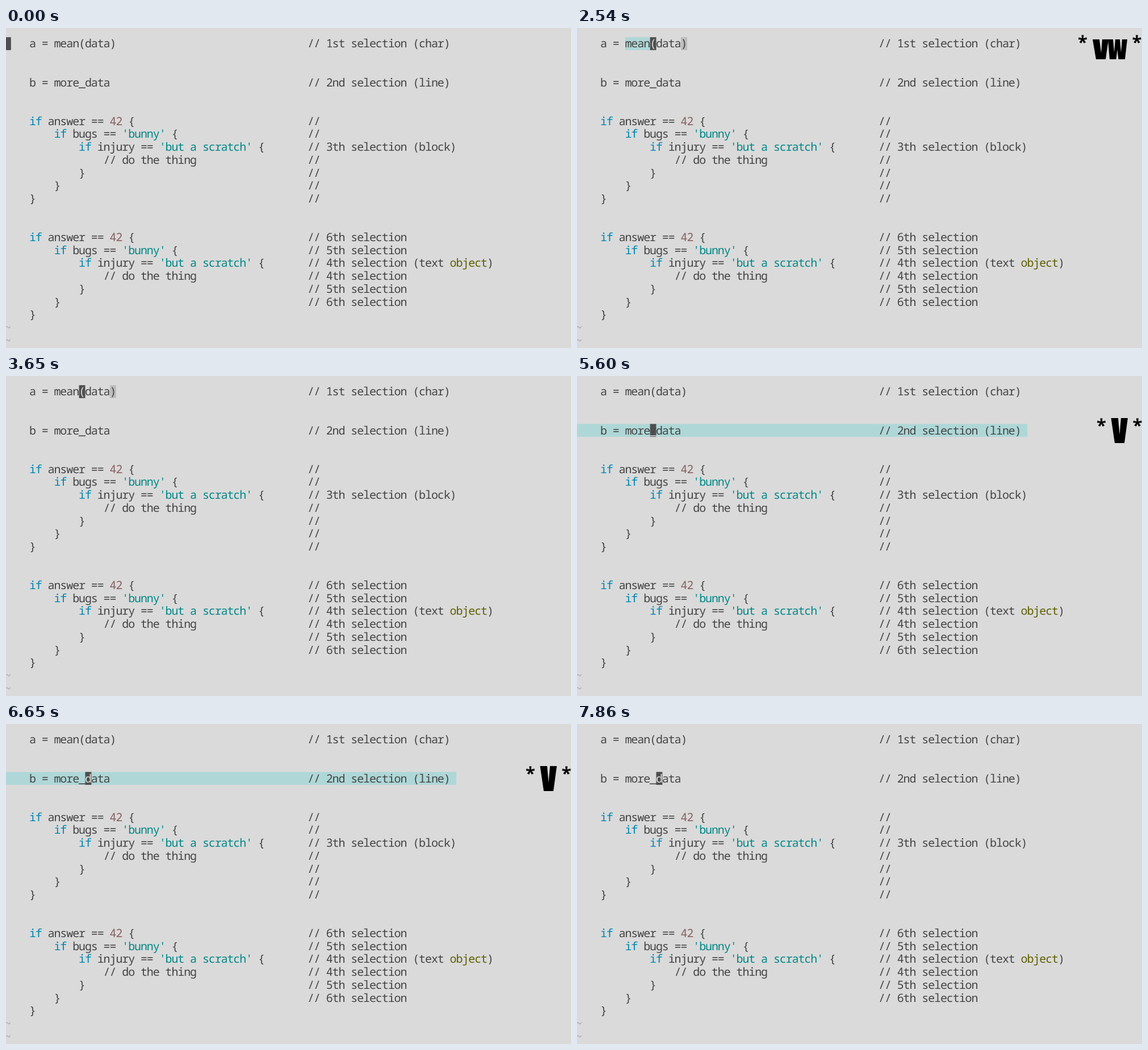
An HTML page for the animation above (8000 ms loop, 995 by 563 pixels).

```html
<!DOCTYPE html>
<html lang="en">
<head>
<meta charset="utf-8">
<title>Editor selections</title>
<style>
html, body { margin: 0; width: 100%; height: 100%; overflow: hidden; background: #dadada; }
svg { display: block; width: 995px; height: 563px; }
text { font: 20px "Noto Sans Mono", "DejaVu Sans Mono", monospace; font-stretch: 87.5%;
  text-anchor: middle; white-space: pre; fill: #444; text-rendering: geometricPrecision; }
.word { fill: #0087af; }
.str { fill: #008787; }
.num { fill: #875f5f; }
.type { fill: #5f5f00; }
.tilde { fill: #a8a8a8; }
.block { fill: #4e4e4e; }
.under { fill: #dadada; }
.sel { fill: #afd7d7; }
.match { fill: #bcbcbc; }
.star { font: 700 31px "Open Sans", sans-serif; fill: #000; }

.show { opacity: 0; animation: 8s step-end infinite; }
#home { animation-name: home; }
#onM { animation-name: onM; }
#onParen, #match { animation-name: onParen; }
#onBar { animation-name: onBar; }
#onD { animation-name: onD; }
#chars { animation-name: chars; }
#line { animation-name: line; }
#keysVw { animation-name: keysVw; }
#keysV { animation-name: keysV; }
@keyframes home { 0% { opacity: 1 } 18.625%, 100% { opacity: 0 } }
@keyframes onM { 0% { opacity: 0 } 18.625% { opacity: 1 } 31.75%, 100% { opacity: 0 } }
@keyframes onParen { 0% { opacity: 0 } 31.75% { opacity: 1 } 57.5%, 100% { opacity: 0 } }
@keyframes onBar { 0% { opacity: 0 } 57.5% { opacity: 1 } 83.125%, 100% { opacity: 0 } }
@keyframes onD { 0% { opacity: 0 } 83.125%, 100% { opacity: 1 } }
@keyframes chars { 0% { opacity: 0 } 31.75% { opacity: 1 } 40.75%, 100% { opacity: 0 } }
@keyframes line { 0% { opacity: 0 } 70% { opacity: 1 } 92.625%, 100% { opacity: 0 } }
@keyframes keysVw { 0% { opacity: 0 } 18.625% { opacity: 1 } 45.625%, 100% { opacity: 0 } }
@keyframes keysV { 0% { opacity: 0 } 57.5% { opacity: 1 } 98.25%, 100% { opacity: 0 } }
</style>
</head>
<body>
<svg viewBox="0 0 995 563">
  <g id="back"></g>
  <g id="code"></g>
  <g id="cursors"></g>
  <g id="keysVw" class="show" role="img" aria-label="vw">
    <text class="star" x="890.5" y="36">*</text>
    <path d="M908 20H920L923 44L925 20H936L931 55H914Z"/>
    <path d="M935 20H944L946 43L948 20H956L958 43L960 20H969L965 55H953.5L951.5 38L949.5 55H938Z"/>
    <text class="star" x="986" y="36">*</text>
  </g>
  <g id="keysV" class="show" role="img" aria-label="V">
    <text class="star" x="923.5" y="98">*</text>
    <path d="M940.5 74H953L955.5 103L958 74H970L964 118H947Z"/>
    <text class="star" x="987" y="98">*</text>
  </g>
</svg>
<script>
const cellW = 10.892, cellH = 22.71, left = -2.1, top0 = 16.2, rise = 18.2;
const nested = [
  "if answer == 42 {",
  "    if bugs == 'bunny' {",
  "        if injury == 'but a scratch' {",
  "            // do the thing",
  "        }",
  "    }",
  "}"
];
const code = ["a = mean(data)", "", "", "b = more_data", "", "", ...nested, "", "", ...nested];
const notes = [
  "1st selection (char)", null, null, "2nd selection (line)", null, null,
  "", "", "3th selection (block)", "", "", "", "", null, null,
  "6th selection", "5th selection", "4th selection (text object)",
  "4th selection", "5th selection", "6th selection"
];
const styles = { if: "word", 42: "num", object: "type", "~": "tilde" };

const get = id => document.getElementById(id);

function add(parent, tag, attrs) {
  const node = document.createElementNS("http://www.w3.org/2000/svg", tag);
  for (const key in attrs) node.setAttribute(key, attrs[key]);
  return parent.appendChild(node);
}

// One x per character keeps the text on the terminal grid.
function put(parent, str, col, row, cls) {
  const x = [...str].map((c, i) => (left + (col + i + 0.5) * cellW).toFixed(2));
  const y = (top0 + row * cellH + rise).toFixed(2);
  add(parent, "text", { x: x.join(" "), y, class: cls }).textContent = str;
}

function cells(parent, col, row, count, cls) {
  return add(parent, "rect", {
    x: left + col * cellW, y: top0 + row * cellH,
    width: count * cellW, height: cellH, class: cls
  });
}

function print(line, col, row) {
  for (const m of line.matchAll(/'[^']*'|\w+|[^\s\w']+/g)) {
    const cls = m[0][0] === "'" ? "str" : styles[m[0]] || "";
    put(get("code"), m[0], col + m.index, row, cls);
  }
}

function cursor(id, col, row, char) {
  const group = add(get("cursors"), "g", { id, class: "show" });
  cells(group, col, row, 1, "block");
  put(group, char, col, row, "under");
}

code.forEach((line, row) => print(line, 4, row));
notes.forEach((note, row) => {
  if (note !== null) print(("// " + note).trim(), 49, row);
});
print("~", 0, 22);
print("~", 0, 23);

cells(get("back"), 8, 0, 4, "sel show").id = "chars";
cells(get("back"), 0, 3, 73, "sel show").id = "line";
cells(get("back"), 17, 0, 1, "match show").id = "match";

cursor("home", 0, 0, " ");
cursor("onM", 8, 0, "m");
cursor("onParen", 12, 0, "(");
cursor("onBar", 12, 3, "_");
cursor("onD", 13, 3, "d");
</script>
</body>
</html>
```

**PROBLEM TO WORK ON**. Tally every line in these entries where the string "fill" occurs. The tally alone is the answer.

**RESPONSE BELOW**. 11